Primo Levi (31 July, 1919 – 11 April, 1987) was an Italian chemist and writer books about his experiences as a Jewish man during World War II.
Ms. Jankowicz is attempting to be as bipartisan as possible. She writes about many entities on the political spectrum embraced Russian disinformation tactics
Mikhail Bulgakov (15 May, 1891 – 10 March, 1940) was a Russian writer best known for his novel The Master and Margarita, which was published posthumously.
In The Nearest Exit by Olen Steinhauer bats the story out of the park again, with an unbelievable plot involving the CIA, Germany’s secret service, and others.
Natasha Doroshenko, a Ukrainian woman who is wanted for the attempted murder of her Danish fiancée escapes police custody.
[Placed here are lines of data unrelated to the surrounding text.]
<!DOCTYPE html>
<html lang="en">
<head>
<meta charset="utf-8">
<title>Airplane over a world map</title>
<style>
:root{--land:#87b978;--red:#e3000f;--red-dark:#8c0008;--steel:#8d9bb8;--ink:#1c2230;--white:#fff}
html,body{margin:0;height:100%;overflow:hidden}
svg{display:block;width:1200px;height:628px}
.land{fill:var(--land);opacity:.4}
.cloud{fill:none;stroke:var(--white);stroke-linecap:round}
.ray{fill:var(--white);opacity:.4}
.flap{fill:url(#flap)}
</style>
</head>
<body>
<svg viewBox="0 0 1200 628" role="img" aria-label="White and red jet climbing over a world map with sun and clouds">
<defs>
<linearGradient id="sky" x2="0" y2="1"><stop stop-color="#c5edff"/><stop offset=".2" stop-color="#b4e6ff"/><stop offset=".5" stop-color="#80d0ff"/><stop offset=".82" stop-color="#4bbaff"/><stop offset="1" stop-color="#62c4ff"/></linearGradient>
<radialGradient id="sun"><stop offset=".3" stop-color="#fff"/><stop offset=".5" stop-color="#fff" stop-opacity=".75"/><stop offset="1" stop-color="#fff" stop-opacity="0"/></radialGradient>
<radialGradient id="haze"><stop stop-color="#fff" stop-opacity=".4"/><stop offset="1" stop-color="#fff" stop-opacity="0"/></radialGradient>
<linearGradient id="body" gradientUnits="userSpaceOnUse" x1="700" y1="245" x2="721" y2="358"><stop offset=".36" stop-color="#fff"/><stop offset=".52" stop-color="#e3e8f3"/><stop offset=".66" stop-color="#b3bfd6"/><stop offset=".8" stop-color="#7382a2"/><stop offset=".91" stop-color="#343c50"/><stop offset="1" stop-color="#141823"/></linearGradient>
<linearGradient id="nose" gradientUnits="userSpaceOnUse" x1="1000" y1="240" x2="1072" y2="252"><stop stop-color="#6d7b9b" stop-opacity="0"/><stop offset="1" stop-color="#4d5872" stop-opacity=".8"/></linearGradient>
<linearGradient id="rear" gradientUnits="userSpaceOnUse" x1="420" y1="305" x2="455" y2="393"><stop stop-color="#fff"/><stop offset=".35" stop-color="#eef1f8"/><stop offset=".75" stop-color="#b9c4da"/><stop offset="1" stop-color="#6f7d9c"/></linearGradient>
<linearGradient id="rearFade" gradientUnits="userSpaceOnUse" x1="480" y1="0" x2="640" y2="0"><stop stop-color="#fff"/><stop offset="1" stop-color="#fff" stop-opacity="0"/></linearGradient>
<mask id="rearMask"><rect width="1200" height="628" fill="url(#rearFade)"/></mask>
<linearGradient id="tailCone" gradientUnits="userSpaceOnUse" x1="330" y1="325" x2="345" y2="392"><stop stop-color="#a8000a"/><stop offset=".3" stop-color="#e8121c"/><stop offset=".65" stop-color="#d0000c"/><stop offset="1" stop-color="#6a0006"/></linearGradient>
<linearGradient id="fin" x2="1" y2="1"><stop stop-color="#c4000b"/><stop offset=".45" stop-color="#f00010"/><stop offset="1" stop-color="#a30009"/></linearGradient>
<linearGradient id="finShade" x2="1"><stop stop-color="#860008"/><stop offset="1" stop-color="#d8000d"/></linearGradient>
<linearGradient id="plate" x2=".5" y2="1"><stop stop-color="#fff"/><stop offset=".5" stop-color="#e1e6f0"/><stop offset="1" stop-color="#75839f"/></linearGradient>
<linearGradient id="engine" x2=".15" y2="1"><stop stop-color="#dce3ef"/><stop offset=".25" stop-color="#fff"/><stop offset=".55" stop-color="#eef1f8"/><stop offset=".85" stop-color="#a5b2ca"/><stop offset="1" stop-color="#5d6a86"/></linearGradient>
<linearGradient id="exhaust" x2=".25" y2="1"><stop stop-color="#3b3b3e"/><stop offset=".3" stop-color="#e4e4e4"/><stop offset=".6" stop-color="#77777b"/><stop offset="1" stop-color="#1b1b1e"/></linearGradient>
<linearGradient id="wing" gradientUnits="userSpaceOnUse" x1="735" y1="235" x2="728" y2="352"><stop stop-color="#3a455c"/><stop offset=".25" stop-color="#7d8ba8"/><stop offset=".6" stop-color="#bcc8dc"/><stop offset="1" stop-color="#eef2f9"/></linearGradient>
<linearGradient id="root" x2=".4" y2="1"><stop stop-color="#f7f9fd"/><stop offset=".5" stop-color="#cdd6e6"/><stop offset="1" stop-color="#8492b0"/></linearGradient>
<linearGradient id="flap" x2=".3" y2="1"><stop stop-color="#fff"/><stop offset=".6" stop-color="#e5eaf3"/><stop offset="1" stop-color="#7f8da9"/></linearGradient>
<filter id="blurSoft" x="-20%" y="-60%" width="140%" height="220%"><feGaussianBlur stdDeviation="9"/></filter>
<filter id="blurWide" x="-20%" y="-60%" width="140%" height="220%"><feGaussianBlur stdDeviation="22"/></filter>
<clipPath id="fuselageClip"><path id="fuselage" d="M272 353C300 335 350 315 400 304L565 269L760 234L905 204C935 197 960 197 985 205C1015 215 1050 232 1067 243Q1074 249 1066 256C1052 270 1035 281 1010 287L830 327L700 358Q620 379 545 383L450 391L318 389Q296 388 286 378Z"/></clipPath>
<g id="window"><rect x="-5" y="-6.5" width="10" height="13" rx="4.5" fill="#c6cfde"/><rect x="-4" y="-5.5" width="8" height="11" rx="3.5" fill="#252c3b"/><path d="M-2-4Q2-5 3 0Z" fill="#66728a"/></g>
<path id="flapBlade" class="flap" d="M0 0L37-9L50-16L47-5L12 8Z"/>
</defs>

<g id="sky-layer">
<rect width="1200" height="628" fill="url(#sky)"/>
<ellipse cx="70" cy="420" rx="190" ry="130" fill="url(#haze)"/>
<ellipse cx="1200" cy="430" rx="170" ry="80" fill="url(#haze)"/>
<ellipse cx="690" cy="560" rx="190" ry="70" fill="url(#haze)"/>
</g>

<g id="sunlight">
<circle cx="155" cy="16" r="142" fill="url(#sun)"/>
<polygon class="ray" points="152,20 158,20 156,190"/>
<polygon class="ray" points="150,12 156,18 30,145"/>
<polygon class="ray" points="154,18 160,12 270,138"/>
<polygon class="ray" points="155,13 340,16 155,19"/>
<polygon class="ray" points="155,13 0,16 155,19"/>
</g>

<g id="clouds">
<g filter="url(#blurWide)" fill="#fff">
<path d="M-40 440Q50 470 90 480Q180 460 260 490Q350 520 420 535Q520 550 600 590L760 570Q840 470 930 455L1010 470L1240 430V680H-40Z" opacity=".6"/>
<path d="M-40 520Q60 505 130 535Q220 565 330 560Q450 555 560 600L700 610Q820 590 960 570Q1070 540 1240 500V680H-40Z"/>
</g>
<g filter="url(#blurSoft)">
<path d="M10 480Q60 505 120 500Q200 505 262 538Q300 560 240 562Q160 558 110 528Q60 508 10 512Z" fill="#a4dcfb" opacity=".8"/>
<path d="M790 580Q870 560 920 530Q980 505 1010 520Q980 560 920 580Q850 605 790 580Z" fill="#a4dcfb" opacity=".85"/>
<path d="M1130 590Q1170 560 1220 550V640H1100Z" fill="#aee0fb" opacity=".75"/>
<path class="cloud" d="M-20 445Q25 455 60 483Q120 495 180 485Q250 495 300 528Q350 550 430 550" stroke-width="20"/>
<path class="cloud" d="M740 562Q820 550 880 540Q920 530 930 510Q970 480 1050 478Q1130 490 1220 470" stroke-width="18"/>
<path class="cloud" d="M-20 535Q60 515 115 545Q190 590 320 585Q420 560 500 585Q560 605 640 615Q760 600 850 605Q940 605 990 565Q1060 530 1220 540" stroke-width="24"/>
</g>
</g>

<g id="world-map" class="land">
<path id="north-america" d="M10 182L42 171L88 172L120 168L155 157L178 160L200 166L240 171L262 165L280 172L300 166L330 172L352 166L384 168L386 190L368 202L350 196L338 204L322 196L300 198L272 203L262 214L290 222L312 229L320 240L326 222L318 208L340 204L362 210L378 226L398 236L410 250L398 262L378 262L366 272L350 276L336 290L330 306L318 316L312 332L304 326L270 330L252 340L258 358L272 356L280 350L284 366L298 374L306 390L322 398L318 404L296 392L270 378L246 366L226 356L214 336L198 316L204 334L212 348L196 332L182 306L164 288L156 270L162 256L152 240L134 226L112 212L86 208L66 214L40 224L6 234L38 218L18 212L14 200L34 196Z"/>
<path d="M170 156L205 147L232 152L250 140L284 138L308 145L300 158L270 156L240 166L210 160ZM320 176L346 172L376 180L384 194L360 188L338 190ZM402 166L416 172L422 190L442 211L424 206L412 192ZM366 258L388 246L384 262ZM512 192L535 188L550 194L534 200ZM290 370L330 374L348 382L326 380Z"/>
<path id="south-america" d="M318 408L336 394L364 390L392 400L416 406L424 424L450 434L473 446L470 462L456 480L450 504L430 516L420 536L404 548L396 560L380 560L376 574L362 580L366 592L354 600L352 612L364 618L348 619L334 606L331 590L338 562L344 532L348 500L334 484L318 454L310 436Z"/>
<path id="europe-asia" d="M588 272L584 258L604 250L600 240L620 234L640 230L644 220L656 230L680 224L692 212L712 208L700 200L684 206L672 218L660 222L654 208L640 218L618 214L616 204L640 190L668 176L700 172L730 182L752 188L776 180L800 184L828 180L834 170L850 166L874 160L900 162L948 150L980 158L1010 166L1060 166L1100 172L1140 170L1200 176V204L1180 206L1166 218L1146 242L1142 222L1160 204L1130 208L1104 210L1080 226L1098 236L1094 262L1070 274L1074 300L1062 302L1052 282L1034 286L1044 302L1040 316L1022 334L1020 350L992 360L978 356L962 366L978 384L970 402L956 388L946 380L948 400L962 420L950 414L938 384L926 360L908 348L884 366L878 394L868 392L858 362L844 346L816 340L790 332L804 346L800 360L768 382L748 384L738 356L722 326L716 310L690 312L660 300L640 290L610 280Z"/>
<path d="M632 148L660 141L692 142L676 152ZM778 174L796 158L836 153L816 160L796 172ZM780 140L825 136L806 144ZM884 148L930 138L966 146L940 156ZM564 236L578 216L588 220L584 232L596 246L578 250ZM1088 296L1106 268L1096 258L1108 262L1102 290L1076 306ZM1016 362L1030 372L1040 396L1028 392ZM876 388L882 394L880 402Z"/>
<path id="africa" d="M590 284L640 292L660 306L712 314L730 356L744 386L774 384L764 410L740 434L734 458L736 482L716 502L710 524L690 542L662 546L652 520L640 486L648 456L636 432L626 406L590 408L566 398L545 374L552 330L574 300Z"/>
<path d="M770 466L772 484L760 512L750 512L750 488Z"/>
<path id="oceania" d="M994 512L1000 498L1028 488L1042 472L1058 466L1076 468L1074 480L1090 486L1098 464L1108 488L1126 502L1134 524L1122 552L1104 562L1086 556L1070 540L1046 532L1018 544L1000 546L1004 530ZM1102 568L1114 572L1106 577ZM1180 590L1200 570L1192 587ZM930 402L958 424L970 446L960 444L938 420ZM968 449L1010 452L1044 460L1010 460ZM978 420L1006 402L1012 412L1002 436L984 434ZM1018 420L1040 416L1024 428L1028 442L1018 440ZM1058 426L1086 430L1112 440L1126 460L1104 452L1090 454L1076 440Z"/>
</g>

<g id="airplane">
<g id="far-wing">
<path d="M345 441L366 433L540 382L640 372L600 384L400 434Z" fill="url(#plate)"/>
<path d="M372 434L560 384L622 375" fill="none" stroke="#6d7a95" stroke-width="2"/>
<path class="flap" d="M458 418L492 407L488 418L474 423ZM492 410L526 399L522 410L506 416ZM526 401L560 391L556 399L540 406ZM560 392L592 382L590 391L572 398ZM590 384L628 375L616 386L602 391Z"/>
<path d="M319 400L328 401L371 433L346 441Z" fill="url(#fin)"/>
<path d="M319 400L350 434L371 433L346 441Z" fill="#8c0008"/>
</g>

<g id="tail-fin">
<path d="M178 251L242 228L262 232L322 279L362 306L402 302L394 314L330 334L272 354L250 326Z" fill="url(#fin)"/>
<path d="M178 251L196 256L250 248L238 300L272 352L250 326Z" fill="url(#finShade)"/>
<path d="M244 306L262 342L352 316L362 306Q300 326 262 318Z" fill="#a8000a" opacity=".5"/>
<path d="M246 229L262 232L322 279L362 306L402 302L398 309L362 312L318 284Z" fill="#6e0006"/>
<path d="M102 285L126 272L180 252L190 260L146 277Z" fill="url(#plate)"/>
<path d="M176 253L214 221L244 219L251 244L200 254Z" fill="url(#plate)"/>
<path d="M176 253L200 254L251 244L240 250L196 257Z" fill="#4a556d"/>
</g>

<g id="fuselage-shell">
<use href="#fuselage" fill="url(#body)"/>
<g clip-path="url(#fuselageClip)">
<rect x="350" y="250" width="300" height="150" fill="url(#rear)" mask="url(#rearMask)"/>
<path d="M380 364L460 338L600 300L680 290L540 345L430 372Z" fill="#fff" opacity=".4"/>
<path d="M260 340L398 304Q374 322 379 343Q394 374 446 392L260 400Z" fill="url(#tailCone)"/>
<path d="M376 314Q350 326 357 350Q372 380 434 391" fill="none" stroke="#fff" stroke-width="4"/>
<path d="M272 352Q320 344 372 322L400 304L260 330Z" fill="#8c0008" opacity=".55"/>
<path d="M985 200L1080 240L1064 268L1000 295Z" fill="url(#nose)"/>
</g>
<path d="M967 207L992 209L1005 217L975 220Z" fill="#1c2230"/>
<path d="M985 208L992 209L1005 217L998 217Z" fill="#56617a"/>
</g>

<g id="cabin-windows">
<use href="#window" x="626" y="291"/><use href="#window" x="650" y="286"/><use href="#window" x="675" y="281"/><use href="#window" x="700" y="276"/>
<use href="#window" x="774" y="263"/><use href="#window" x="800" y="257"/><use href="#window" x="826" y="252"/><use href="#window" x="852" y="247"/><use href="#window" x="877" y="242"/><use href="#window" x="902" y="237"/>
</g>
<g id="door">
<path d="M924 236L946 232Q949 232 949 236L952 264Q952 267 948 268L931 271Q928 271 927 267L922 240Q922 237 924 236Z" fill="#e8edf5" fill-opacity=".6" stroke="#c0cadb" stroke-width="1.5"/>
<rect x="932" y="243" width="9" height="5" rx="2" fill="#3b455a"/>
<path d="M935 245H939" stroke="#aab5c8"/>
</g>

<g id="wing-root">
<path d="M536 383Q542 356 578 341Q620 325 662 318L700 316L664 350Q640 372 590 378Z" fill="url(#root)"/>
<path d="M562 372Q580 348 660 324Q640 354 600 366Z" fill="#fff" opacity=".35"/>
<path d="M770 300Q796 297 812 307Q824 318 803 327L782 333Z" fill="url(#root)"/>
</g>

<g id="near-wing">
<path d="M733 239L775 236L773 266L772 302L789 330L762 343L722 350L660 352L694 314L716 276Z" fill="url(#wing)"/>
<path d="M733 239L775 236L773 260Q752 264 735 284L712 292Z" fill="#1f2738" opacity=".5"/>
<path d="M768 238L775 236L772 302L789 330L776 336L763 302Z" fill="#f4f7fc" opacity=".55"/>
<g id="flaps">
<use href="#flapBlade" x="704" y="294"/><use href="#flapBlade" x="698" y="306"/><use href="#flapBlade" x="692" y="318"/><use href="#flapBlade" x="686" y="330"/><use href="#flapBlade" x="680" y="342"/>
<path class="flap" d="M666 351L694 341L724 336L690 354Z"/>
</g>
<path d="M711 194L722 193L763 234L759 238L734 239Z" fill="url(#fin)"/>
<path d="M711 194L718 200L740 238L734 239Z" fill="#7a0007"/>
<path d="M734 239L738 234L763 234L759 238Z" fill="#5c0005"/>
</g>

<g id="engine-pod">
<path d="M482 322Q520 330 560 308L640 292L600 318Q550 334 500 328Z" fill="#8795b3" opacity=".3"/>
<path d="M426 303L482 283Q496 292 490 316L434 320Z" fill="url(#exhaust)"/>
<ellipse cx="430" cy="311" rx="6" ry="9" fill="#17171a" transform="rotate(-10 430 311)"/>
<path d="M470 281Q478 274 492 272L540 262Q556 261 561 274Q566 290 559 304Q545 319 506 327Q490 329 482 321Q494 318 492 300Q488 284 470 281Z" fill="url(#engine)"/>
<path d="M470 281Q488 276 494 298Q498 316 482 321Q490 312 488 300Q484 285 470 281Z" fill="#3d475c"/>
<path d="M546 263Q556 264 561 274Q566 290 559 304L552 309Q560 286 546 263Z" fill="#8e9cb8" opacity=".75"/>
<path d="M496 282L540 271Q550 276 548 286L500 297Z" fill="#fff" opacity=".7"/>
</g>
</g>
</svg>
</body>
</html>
On that night the police finds the body of her ex-fiancée, a divisive journalist, after he has been tortured.
Nina Borg, a Red Cross nurse, knows Natasha from her work at the refugee camp and has been following her case for some time. Nina cannot see how someone like Natasha was able to kill so brutally and tries to help her.
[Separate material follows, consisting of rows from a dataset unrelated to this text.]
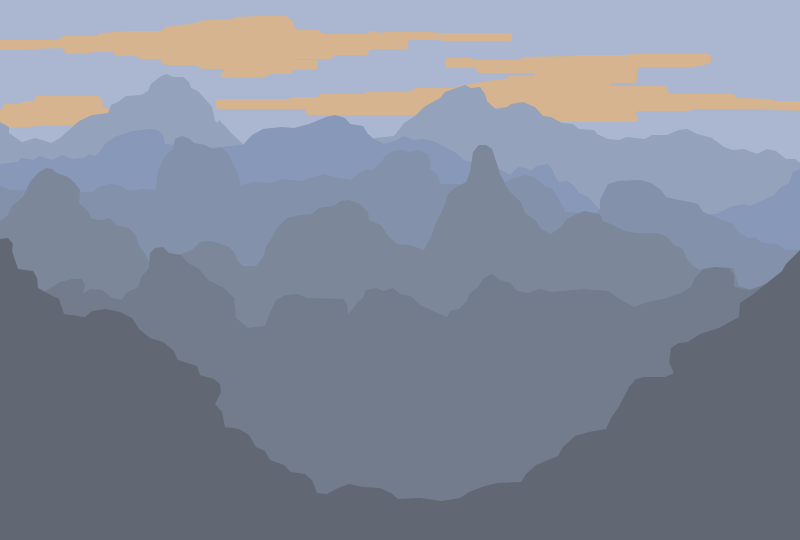
<!DOCTYPE html>
<html lang="en">
<head>
<meta charset="utf-8">
<title>Layered mountains at dusk</title>
<style>
:root {
  --sky: #abb7d0;
  --cloud: #d6b48f;
  --peaks-far: #94a2bc;
  --ridge-blue: #8798b8;
  --ridge-slate: #8391ab;
  --hills-grey: #7c879a;
  --valley: #727c8c;
  --foreground: #626873;
}
html, body { margin: 0; width: 800px; height: 540px; overflow: hidden; background: var(--sky); }
.landscape { display: block; width: 800px; height: 540px; }
.clouds { fill: var(--cloud); stroke: var(--cloud); stroke-width: 6; stroke-linejoin: round; }
.peaks-far { fill: var(--peaks-far); }
.ridge-blue { fill: var(--ridge-blue); }
.ridge-slate { fill: var(--ridge-slate); }
.hills-grey { fill: var(--hills-grey); }
.valley { fill: var(--valley); }
.foreground { fill: var(--foreground); }
</style>
</head>
<body>
<svg class="landscape" viewBox="0 0 800 540" role="img" aria-label="Layers of blue and grey mountains under a pale sky with orange clouds">
  <rect width="800" height="540" fill="var(--sky)"/>

  <g class="clouds">
    <path d="M-5 43H60L64 39H101V36L133 34H163L166 30L190 27L207 23L232 22L237 20L262 19H285L291 24H270L266 28H292L296 33H317L322 37H366L372 34L380 36L388 35H430L440 36H509V38H445L440 37H411L404 39H385L382 43H405V46H369L365 52H334L330 56H292L290 63H315V66L292 67L289 71H270L264 74L224 75L228 71H237L240 66H203L197 62H166L161 56H142L136 53H117V49H94L88 50L68 51L64 45L0 47H-5Z"/>
    <path d="M448 61H470L476 63H520L524 60L570 59L576 58H627L632 57H708V61L692 64H640L634 68V80H608V89H664L668 97H732L737 101L770 102L776 104H805V108L770 107L765 106H693L688 108H636L632 112L635 119H560L555 117L540 113L520 104H490L440 112H309V106H219V102H290L294 100H318L322 97H364L367 95H410L416 91H455L459 89L495 83L505 82L510 79H534L538 75V70H480L476 65H448Z"/>
    <path d="M-5 112H3L6 107H21L25 104H35L38 99H98L100 105H86L82 109L106 111V116L84 118L80 122L40 123L12 125H-5Z"/>
  </g>

  <path class="peaks-far" d="M0 122L9 127V133L22 142L35 138L45 141L51 143L60 138L69 130L79 121L92 115L108 113L111 105L118 102L126 96L141 95L148 91L151 84L161 76L167 74L173 77H183L189 82L191 88L198 91L206 100L212 107L215 121L218 123L219 120L227 128L231 133L243 144L262 150L360 150L375 138L394 136L404 123L415 116L424 107L440 98L445 92L459 87L465 85L471 88L480 87L485 94L487 101L491 105L496 109L507 107L511 104L523 102L535 107L543 116L551 117L562 123L573 124L579 129L594 130L597 134L608 139L619 140L627 137L645 139L652 135L667 135L679 130L687 129L697 134L712 138L724 147L733 150L744 149L757 154L767 149L776 151L786 159L795 159L800 163V300H0Z"/>

  <g class="ridge-blue">
    <path d="M0 164L17 162L21 158L34 160L39 156L52 160L62 155L72 159L84 158L90 154L95 156L100 151L106 143L117 136L133 131L150 129L158 130L163 135L165 144L210 148L231 146L243 145L252 135L263 129L281 127L294 128L309 124L326 117L335 115L345 118L350 124L363 126L368 134L374 139L384 144L395 141L404 136L413 140L424 139L433 141L447 148L456 153L464 160L501 170L510 175L518 167L526 168L530 171L537 166L548 164L553 171L556 178L559 182L567 181L573 185L579 193L588 197L598 208V300H0Z"/>
    <path d="M700 214L717 214L730 207L743 204L750 206L761 201L774 195L781 187L789 183L793 172L800 169V300H700Z"/>
  </g>

  <path class="ridge-slate" d="M0 186L10 190L92 192L99 187L110 184L119 185L130 191L142 189L156 190L158 170L165 156L173 149L175 139L182 136L190 139L194 143L205 145L212 149L222 148L228 153L233 164L237 171L241 186L253 182L270 183L283 179L300 181L315 177L323 174L334 177L351 180L359 173L367 169L372 170L380 164L386 155L394 151L402 150L409 152L418 150L427 154L431 162L430 169L437 174L441 184L502 184L514 178L525 175L534 177L546 187L552 188L557 197L563 206L565 212L596 214L600 208V200L605 190L608 184L618 181L640 180L651 183L660 189L666 197L674 199L690 202L698 204L703 212L713 216L721 220L732 223L738 232L748 238L755 237L762 243L777 244L786 250L800 250V380H0Z"/>

  <path class="hills-grey" d="M0 221L7 216L12 206L23 197L30 182L38 173L46 168L52 169L57 173L68 177L75 183L80 190L79 203L88 211L92 219L103 220L110 218L116 225L129 228L136 236L139 246L145 254L149 262L170 261L178 255L192 250L200 242L210 241L221 244L229 247L234 252L237 260L243 266H256L264 256L266 246L270 241L277 228L287 218L300 215L312 214L319 208L334 206L341 201L349 200L360 204L368 212L369 220L381 225L389 237L397 244L410 245L424 250L431 237L436 223L443 209L448 194L455 188L466 182L470 172L473 152L479 145L486 145L492 149L496 161L500 174L509 191L521 202L525 213L536 221L541 229L551 234L561 227L567 219L577 214L584 211L600 214L603 221L613 225L625 231L636 233L657 233L666 236L674 245L683 249L686 258L693 266L700 270L733 268L739 286L751 290L766 283V400H0Z"/>

  <path class="valley" d="M30 296L44 292L60 282L72 279L82 279L85 285L83 294L90 289L102 290L112 298L122 300L126 293L138 287L142 276L149 268L150 253L155 248L163 247L169 253L181 255L188 263L199 269L208 280L224 288L234 298L236 318L248 328L265 326L270 313L276 300L286 295L298 294L307 298L343 299L347 304L348 315L357 303L363 298L366 290L376 288L384 291L393 288L400 294L411 296L420 305L435 312L447 317L450 311L459 309L467 301L469 294L477 288L484 278L492 274L500 280L510 283L517 291L528 293L540 289L552 292L584 289L608 291L621 300L634 307L648 302L667 298L681 293L691 287L695 278L703 269L715 267L729 268L734 275V287L749 290L771 283V540H30Z"/>

  <path class="foreground" d="M0 239L8 238L13 244L12 251L18 269L33 271L37 278L38 288L49 294L59 299L64 314L85 317L92 311L106 309L120 312L132 318L139 329L150 338L163 342L173 350L178 360L197 366L200 375L214 379L220 384L221 392L215 404L222 412L225 427L239 429L249 435L256 447L265 451L270 460L284 465L291 472L305 474L312 480L317 493L327 494L338 488L349 484L363 487L380 488L391 493L398 499L420 498L442 501L460 498L469 492L485 486L497 483L521 482L526 474L536 465L558 456L563 447L575 436L589 432L606 429L611 418L618 408L624 397L629 387L636 379L644 377H665L674 373L669 362L671 348L679 343L688 342L700 334L719 328L739 317L740 303L752 295L767 283L782 271L786 264L800 250V540H0Z"/>
</svg>
</body>
</html>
About: “Uncle Misha’s Partisans” by Yuri Suhl is a fictional book following the adventures of a Ukrainian boy during World War II. The book is meant for young adults (YA) and should be read as such. 211 pages Publisher: Shapolsky Publishers ISBN: 0933503237 My rating for Uncle Misha’s Partisan’s – 5 Thoughts: The book, “Uncle Misha’s Partisans” by Yuri Suhl, first came to my knowledge through a post on The Children’s War blog. What caught my eye was the name of one of the partisans, Yoshke, which is similar to my great-uncles nickname (Yoseph or Yoshko) who was also a partisan during World War II. We only know bits and pieces about my great uncle’s experiences as he never fully relayed them to anyone. He was fond of saying that he was ‘jealous of dogs’ during that time. This award winning book (1973 The Sydney Taylor Book Awards, 1974 National Jewish Book Awards Jewish Book Council) reminded me of the books I used to love as a boy 10-13 or so, which is just about the age this book is recommended for. It is well written, excellent story which doesn’t insult the intelligence of young adults. What I’m surprised is…